As for Iraq, Vox offers a useful primer on the situation titled:
11 facts that explain the escalating crisis in Iraq
Below are a list of the 11 points expanded upon in the piece which also features several maps to help clarify the nature of the situation. Click here to link.
1. ISIS used to be called al-Qaeda in Iraq
2. ISIS wants to carve out an Islamic state in Iraq and Syria
3. ISIS thrives on tension between Iraq’s two largest religious groups
4. The Iraqi government has made this tension worse by persecuting Sunnis and through other missteps
5. ISIS raises money like a government
6. Iraq has another major ethno-religious group, the Kurds, who could matter in this fight
7. The Syria conflict has made ISIS much stronger
8. Mosul, the big city ISIS recently conquered, is really important — and ISIS has spread out from there

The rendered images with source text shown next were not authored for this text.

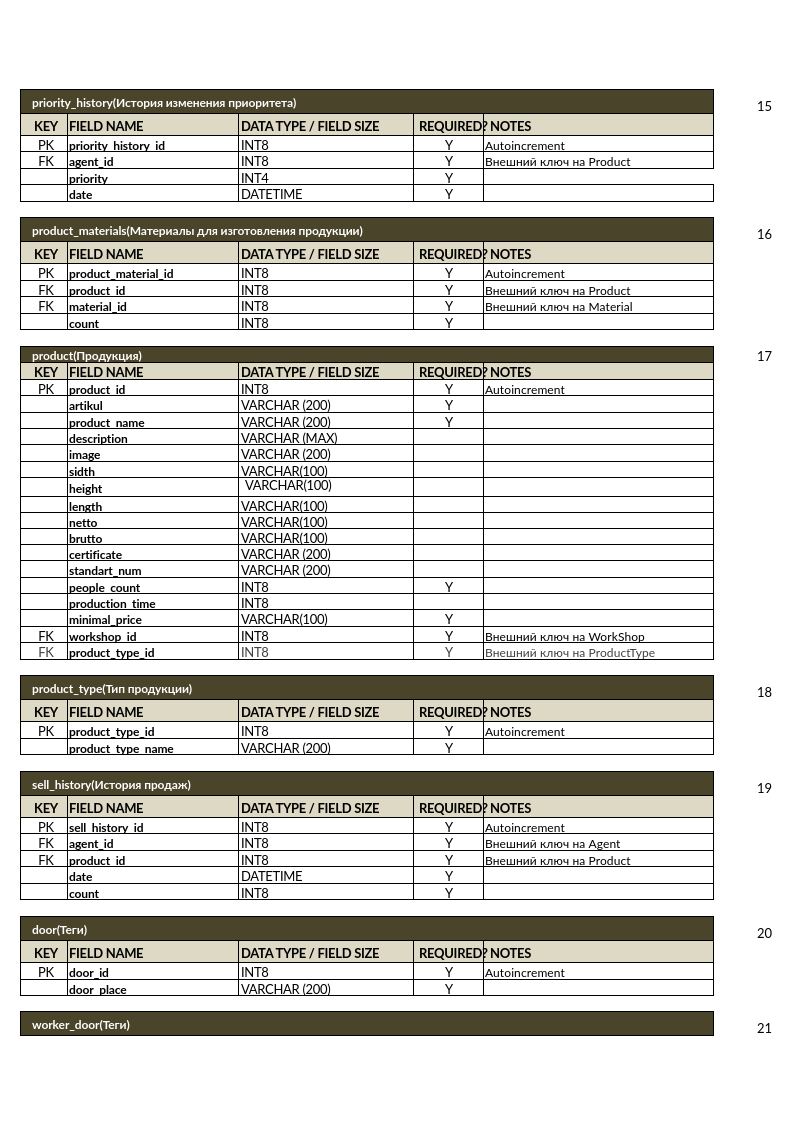
<!DOCTYPE html>
<html lang="ru">
<head>
<meta charset="utf-8">
<title>Словарь данных</title>
<style>
:root {
  --paper: #ffffff;
  --ink: #000000;
  --title-bg: #4a452a;
  --head-bg: #ddd9c4;
  --soft-ink: #404040;
}
* { box-sizing: border-box; margin: 0; padding: 0; }
html, body { width: 794px; height: 1123px; overflow: hidden; background: var(--paper); }
body { font: 13px/13px Lato, "Open Sans", sans-serif; color: var(--ink); letter-spacing: -0.3px; white-space: nowrap; }
.page { width: 794px; height: 1123px; padding: 89px 0 0 20px; display: flex; flex-direction: column; gap: 15px; }
.entity { display: grid; grid-template-columns: 694px 1fr; align-items: start; }
.spaced { padding-bottom: 1px; }
.table { border-top: 1px solid var(--ink); }
.number { padding: 11px 0 0 43px; letter-spacing: 0; }
.title {
  height: 24px; padding: 2px 0 0 11px; display: flex; align-items: center;
  background: var(--title-bg); color: var(--paper);
  border: solid var(--ink); border-width: 0 1px 1px;
  font-size: 12px; font-weight: 700; letter-spacing: -0.1px;
}
.row { height: 16px; display: grid; grid-template-columns: 47px 171px 175px 70px 231px; border-bottom: 1px solid var(--ink); }
.row > * { display: flex; align-items: center; min-width: 0; padding: 3px 0 0 1px; border-left: 1px solid var(--ink); overflow: hidden; }
.row > :nth-child(1) { justify-content: center; padding-left: 4px; }
.row > :nth-child(2) { font-size: 12px; letter-spacing: -0.1px; }
.row > :nth-child(3) { padding-left: 2px; }
.row > :nth-child(4) { justify-content: center; }
.row > :nth-child(5) { border-right: 1px solid var(--ink); font-size: 12px; letter-spacing: 0.1px; }
.row.tall { height: 17px; }
.row.head { height: 22px; background: var(--head-bg); font-weight: 700; }
.row.head > * { overflow: visible; font-size: 13px; letter-spacing: -0.3px; }
.row.head > :nth-child(4) { justify-content: flex-start; padding-left: 5px; }
.row.head > :nth-child(5) { padding-left: 6px; }
.row.open > :nth-child(5) { border-right-color: transparent; }
.row.high { height: 19px; }
.row.high > :nth-child(3) { padding: 0 0 3px 6px; }
.row.soft > :not(b) { color: var(--soft-ink); }
.compact .title { height: 16px; }
.compact .row.head { height: 17px; }
.compact .number { padding-top: 4px; }
</style>
</head>
<body>
<main class="page">

<section class="entity">
  <div class="table">
    <h2 class="title">priority_history(История изменения приоритета)</h2>
    <div class="row head"><span>KEY</span><span>FIELD NAME</span><span>DATA TYPE / FIELD SIZE</span><span>REQUIRED?</span><span>NOTES</span></div>
    <div class="row"><span>PK</span><b>priority_history_id</b><span>INT8</span><span>Y</span><span>Autoincrement</span></div>
    <div class="row tall"><span>FK</span><b>agent_id</b><span>INT8</span><span>Y</span><span>Внешний ключ на Product</span></div>
    <div class="row open"><span></span><b>priority</b><span>INT4</span><span>Y</span><span></span></div>
    <div class="row tall"><span></span><b>date</b><span>DATETIME</span><span>Y</span><span></span></div>
  </div>
  <p class="number">15</p>
</section>

<section class="entity spaced">
  <div class="table">
    <h2 class="title">product_materials(Материалы для изготовления продукции)</h2>
    <div class="row head"><span>KEY</span><span>FIELD NAME</span><span>DATA TYPE / FIELD SIZE</span><span>REQUIRED?</span><span>NOTES</span></div>
    <div class="row tall"><span>PK</span><b>product_material_id</b><span>INT8</span><span>Y</span><span>Autoincrement</span></div>
    <div class="row"><span>FK</span><b>product_id</b><span>INT8</span><span>Y</span><span>Внешний ключ на Product</span></div>
    <div class="row tall"><span>FK</span><b>material_id</b><span>INT8</span><span>Y</span><span>Внешний ключ на Material</span></div>
    <div class="row"><span></span><b>count</b><span>INT8</span><span>Y</span><span></span></div>
  </div>
  <p class="number">16</p>
</section>

<section class="entity compact">
  <div class="table">
    <h2 class="title">product(Продукция)</h2>
    <div class="row head"><span>KEY</span><span>FIELD NAME</span><span>DATA TYPE / FIELD SIZE</span><span>REQUIRED?</span><span>NOTES</span></div>
    <div class="row"><span>PK</span><b>product_id</b><span>INT8</span><span>Y</span><span>Autoincrement</span></div>
    <div class="row tall"><span></span><b>artikul</b><span>VARCHAR (200)</span><span>Y</span><span></span></div>
    <div class="row"><span></span><b>product_name</b><span>VARCHAR (200)</span><span>Y</span><span></span></div>
    <div class="row"><span></span><b>description</b><span>VARCHAR (MAX)</span><span></span><span></span></div>
    <div class="row tall"><span></span><b>image</b><span>VARCHAR (200)</span><span></span><span></span></div>
    <div class="row"><span></span><b>sidth</b><span>VARCHAR(100)</span><span></span><span></span></div>
    <div class="row high"><span></span><b>height</b><span>VARCHAR(100)</span><span></span><span></span></div>
    <div class="row"><span></span><b>length</b><span>VARCHAR(100)</span><span></span><span></span></div>
    <div class="row"><span></span><b>netto</b><span>VARCHAR(100)</span><span></span><span></span></div>
    <div class="row"><span></span><b>brutto</b><span>VARCHAR(100)</span><span></span><span></span></div>
    <div class="row"><span></span><b>certificate</b><span>VARCHAR (200)</span><span></span><span></span></div>
    <div class="row tall"><span></span><b>standart_num</b><span>VARCHAR (200)</span><span></span><span></span></div>
    <div class="row"><span></span><b>people_count</b><span>INT8</span><span>Y</span><span></span></div>
    <div class="row"><span></span><b>production_time</b><span>INT8</span><span></span><span></span></div>
    <div class="row tall"><span></span><b>minimal_price</b><span>VARCHAR(100)</span><span>Y</span><span></span></div>
    <div class="row"><span>FK</span><b>workshop_id</b><span>INT8</span><span>Y</span><span>Внешний ключ на WorkShop</span></div>
    <div class="row tall soft"><span>FK</span><b>product_type_id</b><span>INT8</span><span>Y</span><span>Внешний ключ на ProductType</span></div>
  </div>
  <p class="number">17</p>
</section>

<section class="entity spaced">
  <div class="table">
    <h2 class="title">product_type(Тип продукции)</h2>
    <div class="row head"><span>KEY</span><span>FIELD NAME</span><span>DATA TYPE / FIELD SIZE</span><span>REQUIRED?</span><span>NOTES</span></div>
    <div class="row tall"><span>PK</span><b>product_type_id</b><span>INT8</span><span>Y</span><span>Autoincrement</span></div>
    <div class="row"><span></span><b>product_type_name</b><span>VARCHAR (200)</span><span>Y</span><span></span></div>
  </div>
  <p class="number">18</p>
</section>

<section class="entity spaced">
  <div class="table">
    <h2 class="title">sell_history(История продаж)</h2>
    <div class="row head"><span>KEY</span><span>FIELD NAME</span><span>DATA TYPE / FIELD SIZE</span><span>REQUIRED?</span><span>NOTES</span></div>
    <div class="row"><span>PK</span><b>sell_history_id</b><span>INT8</span><span>Y</span><span>Autoincrement</span></div>
    <div class="row tall"><span>FK</span><b>agent_id</b><span>INT8</span><span>Y</span><span>Внешний ключ на Agent</span></div>
    <div class="row"><span>FK</span><b>product_id</b><span>INT8</span><span>Y</span><span>Внешний ключ на Product</span></div>
    <div class="row tall"><span></span><b>date</b><span>DATETIME</span><span>Y</span><span></span></div>
    <div class="row"><span></span><b>count</b><span>INT8</span><span>Y</span><span></span></div>
  </div>
  <p class="number">19</p>
</section>

<section class="entity">
  <div class="table">
    <h2 class="title">door(Теги)</h2>
    <div class="row head"><span>KEY</span><span>FIELD NAME</span><span>DATA TYPE / FIELD SIZE</span><span>REQUIRED?</span><span>NOTES</span></div>
    <div class="row tall"><span>PK</span><b>door_id</b><span>INT8</span><span>Y</span><span>Autoincrement</span></div>
    <div class="row"><span></span><b>door_place</b><span>VARCHAR (200)</span><span>Y</span><span></span></div>
  </div>
  <p class="number">20</p>
</section>

<section class="entity">
  <div class="table">
    <h2 class="title">worker_door(Теги)</h2>
  </div>
  <p class="number">21</p>
</section>

</main>
</body>
</html>
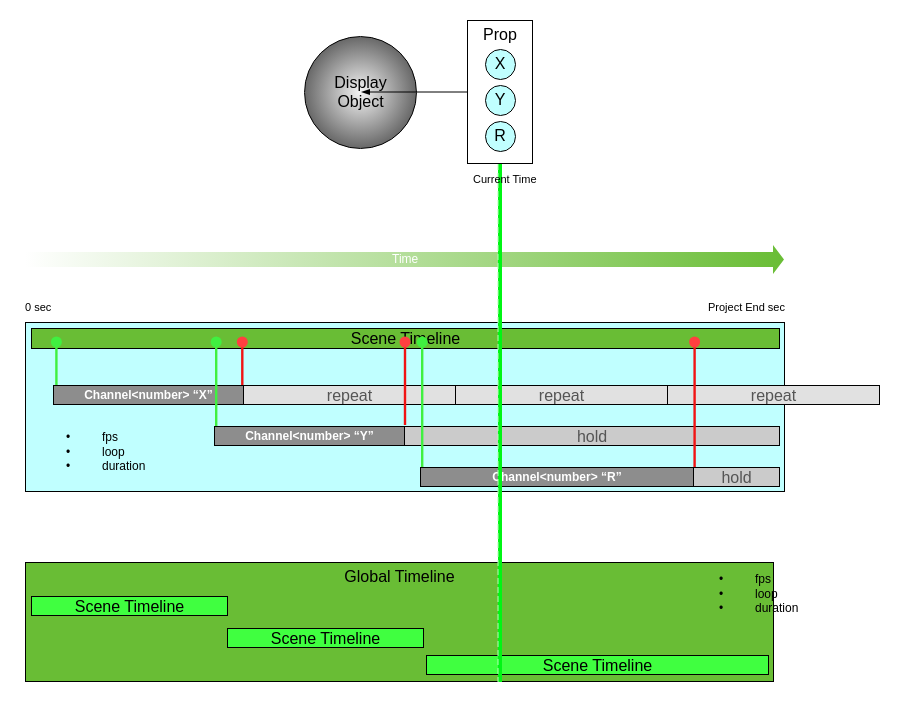
<!DOCTYPE html>
<html lang="en">
<head>
<meta charset="utf-8">
<title>Timeline and channel diagram</title>
<style>
:root {
  --ink: #000;
  --paper: #fff;
  --sky: #c0ffff;
  --leaf: #69bd35;
  --lime: #40ff40;
  --start: #40f040;
  --end: #ff4040;
  --end-line: #f01414;
  --now: #00f614;
  --channel: #8d8d8d;
  --repeat: #e1e1e1;
  --hold: #cbcbcb;
  --muted: #555;
}
* { box-sizing: border-box; margin: 0; padding: 0; }
html, body { width: 900px; height: 702px; overflow: hidden; background: var(--paper); }
body { font: 16px/19px "Liberation Sans", Arial, sans-serif; color: var(--ink); }
.diagram { position: relative; width: 900px; height: 702px; overflow: hidden; }
.node, .label, .track, .settings, .lines { position: absolute; }
.node { border: 1px solid var(--ink); }
.bar { display: flex; align-items: center; justify-content: center; height: 20px; border: 1px solid var(--ink); white-space: nowrap; }
.label { font-size: 11px; line-height: 13px; white-space: nowrap; }
.lines { left: 0; top: 0; }

.display-object { left: 304px; top: 36px; width: 113px; height: 113px; border-radius: 50%; background: radial-gradient(circle closest-side, #f4f4f4, #696969); display: flex; align-items: center; justify-content: center; text-align: center; padding-bottom: 2px; }
.prop { left: 467px; top: 20px; width: 66px; height: 144px; background: var(--paper); display: flex; flex-direction: column; align-items: center; padding-top: 4px; }
.prop h2 { font: inherit; margin-bottom: 5px; }
.prop ul { list-style: none; display: grid; gap: 5px; }
.prop li { width: 31px; height: 31px; border: 1px solid var(--ink); border-radius: 50%; background: var(--sky); display: flex; align-items: center; justify-content: center; padding-bottom: 2px; }

.scene { left: 25px; top: 322px; width: 760px; height: 170px; background: var(--sky); }
.scene-title { position: absolute; left: 31px; top: 328px; width: 749px; height: 21px; background: var(--leaf); }
.track { display: flex; color: var(--muted); }
.track .bar + .bar { margin-left: -1px; }
.track-x { left: 53px; top: 385px; }
.track-y { left: 214px; top: 426px; }
.track-r { left: 420px; top: 467px; }
.channel { background: var(--channel); color: var(--paper); font-size: 12px; font-weight: bold; }
.repeat { background: var(--repeat); width: 213px; }
.hold { background: var(--hold); }

.settings { list-style: none; font-size: 12px; line-height: 14.5px; }
.settings li { display: grid; grid-template-columns: 36px auto; }
.settings li::before { content: "•"; }
.scene-settings { left: 66px; top: 430px; }
.global-settings { left: 719px; top: 572px; }

.global { left: 25px; top: 562px; width: 749px; height: 120px; background: var(--leaf); text-align: center; padding-top: 4px; }
.clip { position: absolute; background: var(--lime); }
</style>
</head>
<body>
<main class="diagram">
  <section class="node display-object">Display<br>Object</section>
  <section class="node prop">
    <h2>Prop</h2>
    <ul><li>X</li><li>Y</li><li>R</li></ul>
  </section>

  <section class="node scene" aria-label="Scene timeline"></section>
  <div class="bar scene-title">Scene Timeline</div>
  <div class="track track-x">
    <div class="bar channel" style="width:191px">Channel&lt;number&gt; “X”</div>
    <div class="bar repeat">repeat</div>
    <div class="bar repeat">repeat</div>
    <div class="bar repeat">repeat</div>
  </div>
  <div class="track track-y">
    <div class="bar channel" style="width:191px">Channel&lt;number&gt; “Y”</div>
    <div class="bar hold" style="width:376px">hold</div>
  </div>
  <div class="track track-r">
    <div class="bar channel" style="width:274px">Channel&lt;number&gt; “R”</div>
    <div class="bar hold" style="width:87px">hold</div>
  </div>
  <ul class="settings scene-settings"><li>fps</li><li>loop</li><li>duration</li></ul>

  <section class="node global">Global Timeline</section>
  <div class="bar clip" style="left:31px;top:596px;width:197px">Scene Timeline</div>
  <div class="bar clip" style="left:227px;top:628px;width:197px">Scene Timeline</div>
  <div class="bar clip" style="left:426px;top:655px;width:343px">Scene Timeline</div>
  <ul class="settings global-settings"><li>fps</li><li>loop</li><li>duration</li></ul>

  <svg class="lines" width="900" height="702" viewBox="0 0 900 702" aria-hidden="true">
    <defs>
      <linearGradient id="time-fade">
        <stop offset="0" stop-color="#69bd35" stop-opacity="0"/>
        <stop offset="1" stop-color="#69bd35"/>
      </linearGradient>
    </defs>
    <g class="prop-link">
      <line x1="467" y1="92" x2="368" y2="92" stroke="#000"/>
      <polygon points="361,92 370,89 370,95"/>
    </g>
    <polygon class="time-arrow" points="25,252 773,252 773,245 784,259.5 773,274 773,267 25,267" fill="url(#time-fade)"/>
    <g class="channel-starts" stroke="var(--start)" stroke-width="2.4" fill="var(--start)">
      <path d="M56.4 342V385M216.2 342V426M422.2 342V467"/>
      <g stroke="none">
        <circle cx="56.4" cy="342" r="5.5"/>
        <circle cx="216.2" cy="342" r="5.5"/>
        <circle cx="422.2" cy="342" r="5.5"/>
      </g>
    </g>
    <g class="channel-ends" stroke="var(--end-line)" stroke-width="2.4" fill="var(--end)">
      <path d="M242.3 342V385M405 342V425M694.6 342V467"/>
      <g stroke="none">
        <circle cx="242.3" cy="342" r="5.5"/>
        <circle cx="405" cy="342" r="5.5"/>
        <circle cx="694.6" cy="342" r="5.5"/>
      </g>
    </g>
    <g class="current-time">
      <line x1="500" y1="164" x2="500" y2="682" stroke="var(--now)" stroke-width="4"/>
      <line x1="498" y1="164" x2="498" y2="682" stroke="#b4ffb4" stroke-dasharray="6 3"/>
    </g>
  </svg>

  <p class="label" style="left:473px;top:173px">Current Time</p>
  <p class="label" style="left:392px;top:253px;font-size:12px;color:var(--paper)">Time</p>
  <p class="label" style="left:25px;top:301px">0 sec</p>
  <p class="label" style="right:115px;top:301px">Project End sec</p>
</main>
</body>
</html>
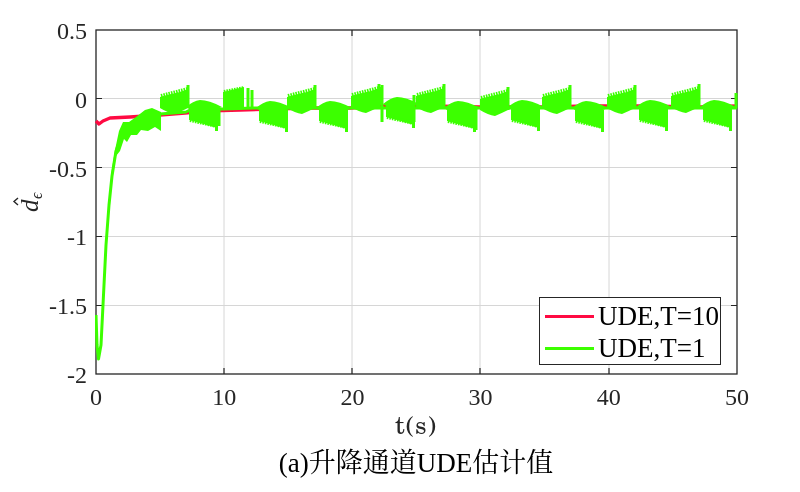
<!DOCTYPE html>
<html lang="zh-CN">
<head>
<meta charset="utf-8">
<title>升降通道UDE估计值</title>
<style>
:root {
  --paper: #ffffff;
  --ink: #262626;
  --black: #000000;
  --grid: #d6d6d6;
  --slow: #ff0a42;
  --fast: #3cff00;
  --serif: "Liberation Serif", "Noto Serif CJK SC", serif;
}
* { box-sizing: border-box; margin: 0; padding: 0; }
html, body { width: 800px; height: 492px; overflow: hidden; background: var(--paper); }
.chart { position: relative; width: 800px; height: 492px; overflow: hidden; color: var(--ink); font-family: var(--serif); }
.plot { position: absolute; left: 0; top: 0; }
.grid { stroke: var(--grid); stroke-width: 1; }
.frame { fill: none; stroke: var(--ink); stroke-width: 1.3; }
.ticks { stroke: var(--ink); stroke-width: 1.2; }
.slow-line { fill: none; stroke: var(--slow); stroke-width: 3.4; stroke-linejoin: round; }
.fast-line { fill: none; stroke: var(--fast); stroke-width: 3; stroke-linejoin: round; }
.fast-area { fill: var(--fast); }
.teeth { fill: none; stroke: var(--fast); stroke-width: 4; stroke-dasharray: 1.6 1; }
.symbol { fill: var(--ink); font-style: italic; font-size: 25px; }
.hat { fill: none; stroke: var(--ink); stroke-width: 1.4; }
.y-labels, .x-labels { position: absolute; display: flex; justify-content: space-between; list-style: none; font-size: 24px; }
.y-labels { left: 30px; top: 31px; width: 57px; height: 344px; flex-direction: column; align-items: flex-end; }
.y-labels li { height: 0; line-height: 0; }
.x-labels { left: 96px; top: 383px; width: 641px; line-height: 28px; }
.x-labels li { display: flex; width: 0; justify-content: center; }
.x-title { position: absolute; left: 96px; top: 409px; width: 640px; text-align: center; font: 25px/30px "TeX Gyre Schola", "Liberation Serif", serif; letter-spacing: 1px; }
.caption { position: absolute; left: 96px; top: 445px; width: 640px; text-align: center; font-size: 27px; line-height: 36px; color: var(--black); white-space: nowrap; }
.legend { position: absolute; left: 539px; top: 297px; width: 182px; height: 68px; padding: 2px 0 0 5px; border: 1.3px solid var(--ink); background: var(--paper); color: var(--black); list-style: none; font-size: 27px; line-height: 32px; }
.legend li { display: flex; align-items: center; gap: 4px; white-space: nowrap; }
.swatch { flex: none; width: 49px; height: 3px; background: var(--slow); }
.swatch.fast { background: var(--fast); }
</style>
</head>
<body>
<figure class="chart">
  <svg class="plot" width="800" height="492" viewBox="0 0 800 492" role="img" aria-label="UDE estimates over 50 seconds for T=10 and T=1">
    <defs>
      <clipPath id="plot-area"><rect x="95" y="30" width="643" height="344"/></clipPath>
      <g id="upper-burst">
        <path class="fast-area" d="M0 97L7 95L20 92L28 89V108Q22 111 15 114Q8 113 0 108Z"/>
        <path class="teeth" d="M1 96L28 89"/>
        <path class="fast-line" d="M28 85V108" stroke-width="2"/>
      </g>
      <g id="lower-burst">
        <path class="fast-area" d="M-3 107Q4 101 11 100Q20 100 33 107L28 109V128L18 125L0 120V109Z"/>
        <path class="teeth" d="M1 120L28 126"/>
        <path class="fast-line" d="M27.5 109V131" stroke-width="2"/>
      </g>
    </defs>
    <path class="grid" d="M224 30V374M352 30V374M480 30V374M609 30V374M96 98.5H737M96 167.5H737M96 236.5H737M96 305.5H737"/>
    <rect class="frame" x="96" y="30" width="641" height="344"/>
    <path class="ticks" d="M224 374v-6M352 374v-6M480 374v-6M609 374v-6M224 30v6M352 30v6M480 30v6M609 30v6M96 98.5h6M96 167.5h6M96 236.5h6M96 305.5h6M737 98.5h-6M737 167.5h-6M737 236.5h-6M737 305.5h-6"/>
    <g clip-path="url(#plot-area)">
      <path class="slow-line" d="M96 121L99 124L103 121L110 118L130 117L160 115L185 113L205 111L240 110L270 109L310 108L350 108L380 106L430 106L480 107L540 107L590 106L640 106L700 107L737 106"/>
      <path class="fast-line" d="M96 315L97 345L98.500 359L101 345L103 305L106 245L109 205L112 176L116 151L121 137L126 130"/>
      <path class="fast-area" d="M111 175L115 150L119 131L123 122L129 122L136 117L145 110L152 108L161 112V131L155 127L148 131L141 130L137 135L131 135L127 142L124 139L120 151L116 156L113 174Z"/>
      <path class="fast-line" d="M160 114L186 112L192 109H224L254 108H737"/>
      <g>
        <use href="#upper-burst" x="160"/>
        <use href="#upper-burst" x="287"/>
        <use href="#upper-burst" x="351" y="-1"/>
        <path class="fast-line" d="M380 87V105M382 85V108"/>
        <use href="#upper-burst" x="416" y="-1"/>
        <use href="#upper-burst" x="480" y="2"/>
        <use href="#upper-burst" x="542"/>
        <use href="#upper-burst" x="607"/>
        <use href="#upper-burst" x="671" y="-1"/>
        <path class="fast-area" d="M223 92L244 87V109H223Z"/>
        <path class="teeth" d="M224 92L244 88"/>
        <path class="fast-line" d="M248 88V109M252 90V109" stroke-width="2"/>
      </g>
      <g>
        <use href="#lower-burst" x="189"/>
        <use href="#lower-burst" x="259" y="1"/>
        <use href="#lower-burst" x="319" y="1"/>
        <use href="#lower-burst" x="386" y="-3"/>
        <use href="#lower-burst" x="447" y="1"/>
        <use href="#lower-burst" x="511"/>
        <use href="#lower-burst" x="575" y="1"/>
        <use href="#lower-burst" x="639"/>
        <use href="#lower-burst" x="703"/>
        <path class="fast-line" d="M219 108V126M382 106V122M414 95V122M476 106V130M736 93V108"/>
      </g>
    </g>
    <g transform="translate(38 212) rotate(-90)">
      <text class="symbol" x="0" y="0">d</text>
      <text class="symbol" x="13" y="4" style="font-size:16px">ϵ</text>
      <path class="hat" d="M7 -20L10.500 -24L14 -20"/>
    </g>
  </svg>
  <ul class="y-labels">
    <li>0.5</li><li>0</li><li>-0.5</li><li>-1</li><li>-1.5</li><li>-2</li>
  </ul>
  <ul class="x-labels">
    <li>0</li><li>10</li><li>20</li><li>30</li><li>40</li><li>50</li>
  </ul>
  <p class="x-title">t(s)</p>
  <ul class="legend">
    <li><span class="swatch"></span>UDE,T=10</li>
    <li><span class="swatch fast"></span>UDE,T=1</li>
  </ul>
  <figcaption class="caption">(a)升降通道UDE估计值</figcaption>
</figure>
</body>
</html>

9. Iran is already involved, and this conflict could get much bigger
10. The Iraqi Army is much larger than ISIS, but also a total mess
11. Iraq may secretly want American drone strikes, and Obama may be considering them
The article ends with: “So, to recap. Iraq has essentially just began another civil war, and it’s totally unclear how long it’s going to last or how it’s going to end. And no one’s sure what to do about it.”
While all of that summary seems true enough, it is important to realize that the amazing success of ISIS has been in Sunni dominated areas and they have too few troops (usually estimated at less than 10,000) to really take over large areas that put up a good fight. While they can make incursions into Bagdad, I cannot imagine them taking over the city, as it has too many people, a majority of which are Shia who do seem willing to fight. And more aid from Iran and us seems likely.